### EXTRACTED DATA
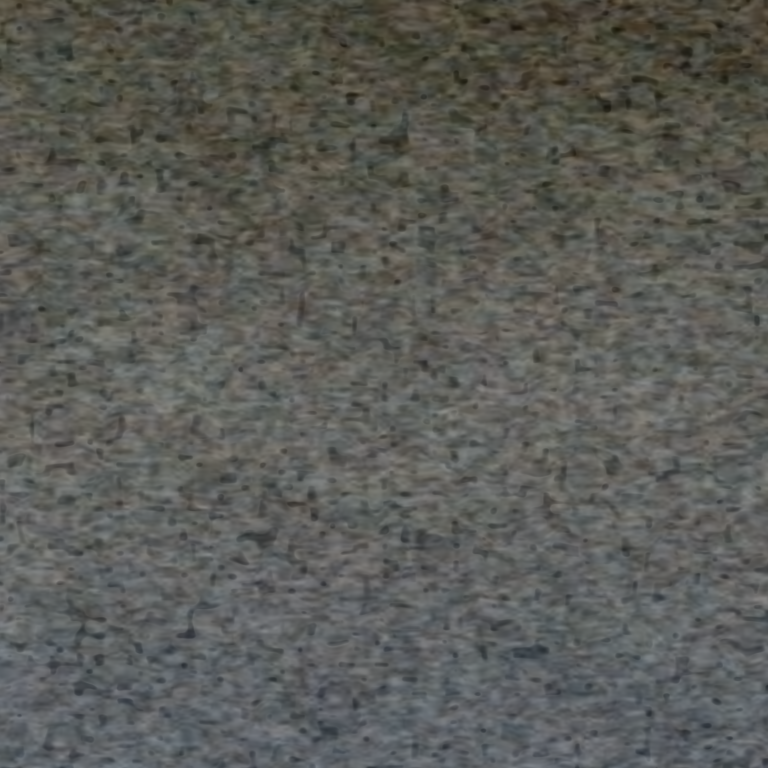
Give the GLSL for this texture, as a WebGL 2 fragment shader.

```glsl
#version 300 es
precision highp float;
// Fine-grained grey stone surface, olive and dim at the top, cool blue-grey at the bottom.

uniform vec2 u_resolution;
out vec4 fragColor;

// Broad tones of the stone
const vec3 TOP_LEFT  = vec3(0.320, 0.318, 0.272);
const vec3 TOP_RIGHT = vec3(0.292, 0.278, 0.225);
const vec3 MIDDLE    = vec3(0.396, 0.398, 0.382);
const vec3 BOTTOM    = vec3(0.372, 0.392, 0.410);

// Grain cells across the canvas (x, y) and their strengths
const vec2 FLAKE_CELLS  = vec2(78.0, 112.0);
const vec2 STREAK_CELLS = vec2(64.0, 185.0);
const vec2 FINE_CELLS   = vec2(150.0, 235.0);
const vec2 SPECK_CELLS  = vec2(76.0, 104.0);
const float FLAKE_GAIN  = 0.125;
const float STREAK_GAIN = 0.105;
const float FINE_GAIN   = 0.070;
const float SPECK_DEPTH = 0.105;

// Large soft stains and small tints
const vec2 MOTTLE_CELLS = vec2(7.0, 11.0);
const vec2 TINT_CELLS   = vec2(36.0, 58.0);
const float MOTTLE_GAIN = 0.040;
const float TINT_GAIN   = 0.034;
const float WARP        = 0.006;

// Integer hash of a lattice point, 0 to 1
float hash(vec2 cell, uint seed) {
    uvec2 q = uvec2(ivec2(cell) + 4096);
    uint h = q.x * 1597334677u ^ q.y * 3812015801u ^ seed * 2654435769u;
    h = (h ^ (h >> 16)) * 2246822519u;
    h = (h ^ (h >> 13)) * 3266489917u;
    return float((h ^ (h >> 16)) >> 8) / 16777216.0;
}

// Smooth value noise, -0.5 to 0.5
float noise(vec2 p, uint seed) {
    vec2 cell = floor(p);
    vec2 f = p - cell;
    f = f * f * (3.0 - 2.0 * f);
    float low  = mix(hash(cell, seed), hash(cell + vec2(1, 0), seed), f.x);
    float high = mix(hash(cell + vec2(0, 1), seed), hash(cell + vec2(1, 1), seed), f.x);
    return mix(low, high, f.y) - 0.5;
}

// Lighting and hue drift over the whole slab
vec3 slabTone(vec2 uv) {
    vec3 top = mix(TOP_LEFT, TOP_RIGHT, smoothstep(0.1, 0.9, uv.x));
    vec3 tone = mix(BOTTOM, MIDDLE, smoothstep(0.0, 0.45, uv.y));
    return mix(tone, top, smoothstep(0.45, 1.03, uv.y));
}

// Brightness of the flat, mostly horizontal grains
float grain(vec2 uv) {
    return FLAKE_GAIN * noise(uv * FLAKE_CELLS, 1u)
         + STREAK_GAIN * noise(uv * STREAK_CELLS, 2u)
         + FINE_GAIN * noise(uv * FINE_CELLS, 3u);
}

// Scattered dark mineral specks, denser inside some patches
float specks(vec2 uv) {
    float patches = 0.16 * noise(uv * vec2(9.0, 13.0), 4u);
    return smoothstep(0.17, 0.46, noise(uv * SPECK_CELLS, 5u) + patches);
}

void main() {
    vec2 uv = gl_FragCoord.xy / u_resolution;

    // Bend the lattice so that grains do not line up
    vec2 bend = vec2(noise(uv * 31.0, 6u), noise(uv * 37.0, 7u));
    vec2 p = uv + WARP * bend * vec2(1.6, 1.0);

    vec3 color = slabTone(uv);
    float mottle = noise(uv * MOTTLE_CELLS, 8u) + 0.6 * noise(uv * MOTTLE_CELLS * 2.7, 9u);
    color += MOTTLE_GAIN * mottle;
    color += grain(p);
    color -= SPECK_DEPTH * specks(p) * vec3(1.0, 0.99, 0.95);

    // Warm-cool and red-green tints, stronger towards the top
    float tint = TINT_GAIN * mix(0.6, 1.2, uv.y);
    color += tint * noise(p * TINT_CELLS, 10u) * vec3(0.8, 0.2, -1.0);
    color += tint * noise(p * TINT_CELLS * 0.7, 11u) * vec3(0.8, -0.4, -0.2);

    fragColor = vec4(clamp(color, 0.0, 1.0), 1.0);
}
```
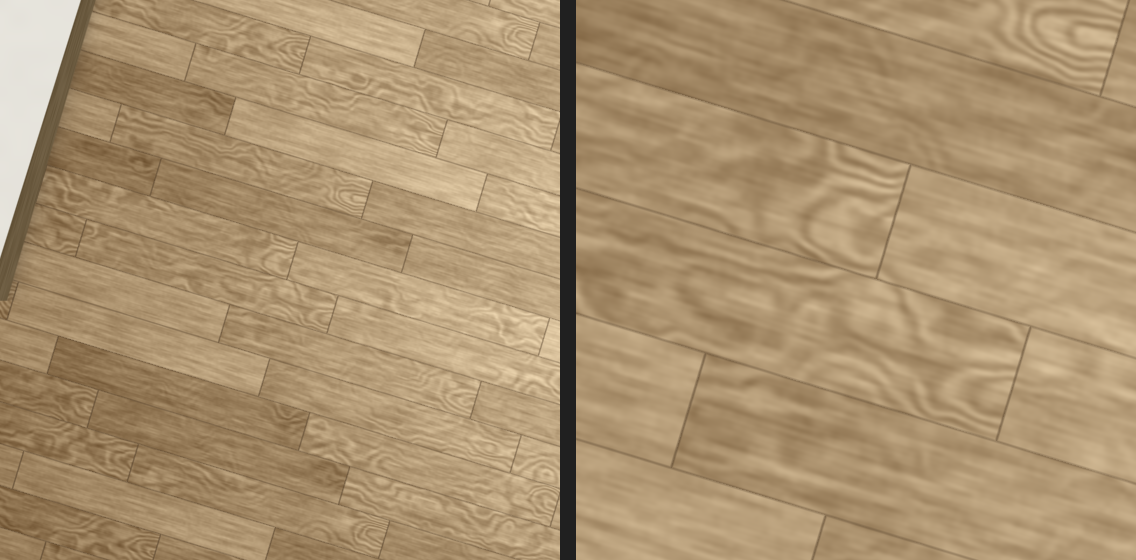
Left, the full canvas; right, a detail of the centre.
Give the GLSL for this texture, as a WebGL 1 fragment shader.

```glsl
precision highp float;
// Oak plank floor laid at a slant, with a skirting strip and pale wall at upper left.
// A sheared grid gives rows of planks; staggered joints repeat every 13 rows.
// Stretched value noise and warped rings make the grain, a soft gradient the light.
uniform vec2 u_resolution;

const float ROW_WIDTH = 0.0715;
const float PLANK_LENGTH = 0.469;
const float ROW_CYCLE = 13.0;
const vec3 SHADE_WOOD = vec3(0.50, 0.39, 0.255);
const vec3 LIT_WOOD = vec3(0.80, 0.705, 0.56);
const vec3 SEAM = vec3(0.36, 0.28, 0.19);
const vec3 WALL = vec3(0.90, 0.89, 0.86);
const vec3 SKIRTING = vec3(0.42, 0.355, 0.25);

float hash(vec2 p) {
  vec3 q = fract(p.xyx * 0.1031);
  q += dot(q, q.yzx + 33.33);
  return fract((q.x + q.y) * q.z);
}

float noise(vec2 p) {
  vec2 i = floor(p);
  vec2 f = fract(p);
  f = f * f * (3.0 - 2.0 * f);
  float low = mix(hash(i), hash(i + vec2(1.0, 0.0)), f.x);
  float high = mix(hash(i + vec2(0.0, 1.0)), hash(i + vec2(1.0)), f.x);
  return mix(low, high, f.y);
}

// Joint position of a row: small steps, broken by larger jumps.
float jointOffset(float row) {
  float j = mod(row - 4.0, ROW_CYCLE);
  float jumps = max(0.0, min(j - 4.0, floor((j - 1.0) / 2.0)));
  return fract(0.59 + 0.205 * j + 0.385 * jumps);
}

// Signed tone of the grain; g is measured in row widths.
float grain(vec2 g, float seed, float kind) {
  vec2 n = g + vec2(seed * 37.0, seed * 91.0);
  float fromEnd = PLANK_LENGTH / ROW_WIDTH - g.x;
  float plain = step(2.5, kind);
  float knotty = 1.0 - step(0.5, kind);
  float arched = (1.0 - knotty) * (1.0 - plain);

  float streaks = 0.5 * noise(n * vec2(1.6, 13.0)) + 0.3 * noise(n * vec2(3.5, 27.0))
                + 0.2 * noise(n * vec2(0.8, 5.0)) - 0.5;

  // Wavy rings, closing into arches near the right end.
  float warp = 2.6 * noise(n * vec2(1.5, 2.2)) + 0.7 * noise(n * vec2(5.0, 6.0));
  float arch = 4.5 * length(vec2(fromEnd * 0.6, (g.y - 0.5) * 1.8));
  float closing = arched * (1.0 - smoothstep(0.3, 2.2, fromEnd));
  float rings = sin(6.2832 * (mix(g.y * 3.5, arch, closing) + warp));
  float patches = smoothstep(0.25, 0.75, noise(n * vec2(0.6, 1.4)));
  float figure = rings * (0.018 + 0.040 * arched * max(patches, closing));

  // Dark knot in the upper right corner.
  vec2 k = vec2(fromEnd - 0.45, g.y - 0.25) * vec2(1.5, 3.0);
  float knot = knotty * exp(-dot(k, k)) * (0.07 - 0.04 * rings);
  return 0.20 * streaks + figure * (1.0 - 0.5 * plain) - knot;
}

// Tone of a whole plank, by the kind of board.
float boardTone(float kind, float seed) {
  float tone = kind < 0.5 ? -0.055 : (kind < 1.5 ? 0.0 : (kind < 2.5 ? -0.015 : 0.05));
  return tone + 0.02 * (seed - 0.5);
}

vec3 floorColor(vec2 p, float px) {
  // Plank coordinates: x in plank lengths, y in rows.
  vec2 d = p - vec2(0.228, 0.189);
  vec2 grid = vec2(2.040 * d.x + 0.614 * d.y, 13.386 * d.y - 4.074 * d.x);
  float row = floor(grid.y);
  float along = grid.x - jointOffset(row);
  vec2 cell = vec2(fract(along), grid.y - row);
  vec2 id = vec2(floor(along) + 20.0, mod(row, ROW_CYCLE));
  float kind = floor(4.0 * hash(id + 3.7));
  float seed = hash(id * 1.7 + 11.3);

  // Light from the right with a soft glow, falling off to lower left.
  vec2 glow = (p - vec2(1.02, 0.60)) * vec2(1.5, 2.8);
  float light = 0.36 + 0.58 * p.x - 0.21 * p.y + 0.24 * exp(-dot(glow, glow));
  vec3 color = mix(SHADE_WOOD, LIT_WOOD, light);

  vec2 g = cell * vec2(PLANK_LENGTH / ROW_WIDTH, 1.0);
  float tone = grain(g, seed, kind) + boardTone(kind, seed);
  color += tone * vec3(1.0, 1.04, 1.0);
  color += 0.025 * (noise(p * 240.0) - 0.5);

  // Thin seams: faint between rows, darker at plank ends.
  vec2 edge = min(cell, 1.0 - cell) * vec2(PLANK_LENGTH, ROW_WIDTH);
  vec2 seam = 1.0 - smoothstep(vec2(0.0), vec2(0.0008 + px), edge);
  float shade = max(0.68 * seam.x, 0.46 * seam.y);
  return mix(color, SEAM, shade * (1.0 - 0.3 * light));
}

void main() {
  vec2 p = gl_FragCoord.xy / u_resolution;
  p.y = 1.0 - p.y; // measured downwards from the top
  float px = 1.0 / min(u_resolution.x, u_resolution.y);
  vec3 color = floorColor(p, px);

  // Skirting strip with a contact shadow on the floor.
  float outer = p.x - (0.1706 - 0.295 * p.y);
  float inner = p.x - (0.1445 - 0.313 * p.y);
  float ending = 1.0 - smoothstep(-px, px, p.y - 0.537);
  color *= 1.0 - 0.14 * ending * exp(-max(outer, 0.0) * 70.0);
  float fiber = noise(vec2(outer * 500.0, p.y * 25.0)) - 0.5;
  vec3 strip = SKIRTING + 0.05 * fiber - 0.08 * exp(-abs(inner) * 300.0);
  color = mix(color, strip, ending * (1.0 - smoothstep(-px, px, outer)));

  // Pale wall.
  vec3 wall = WALL + 0.012 * (noise(p * 30.0) - 0.5);
  color = mix(color, wall, 1.0 - smoothstep(-px, px, inner));
  gl_FragColor = vec4(color, 1.0);
}
```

### ASSIGNMENT
Check each line of the records above for the word "closing" and report how many lines have it, as a number only.

### SOLUTION
4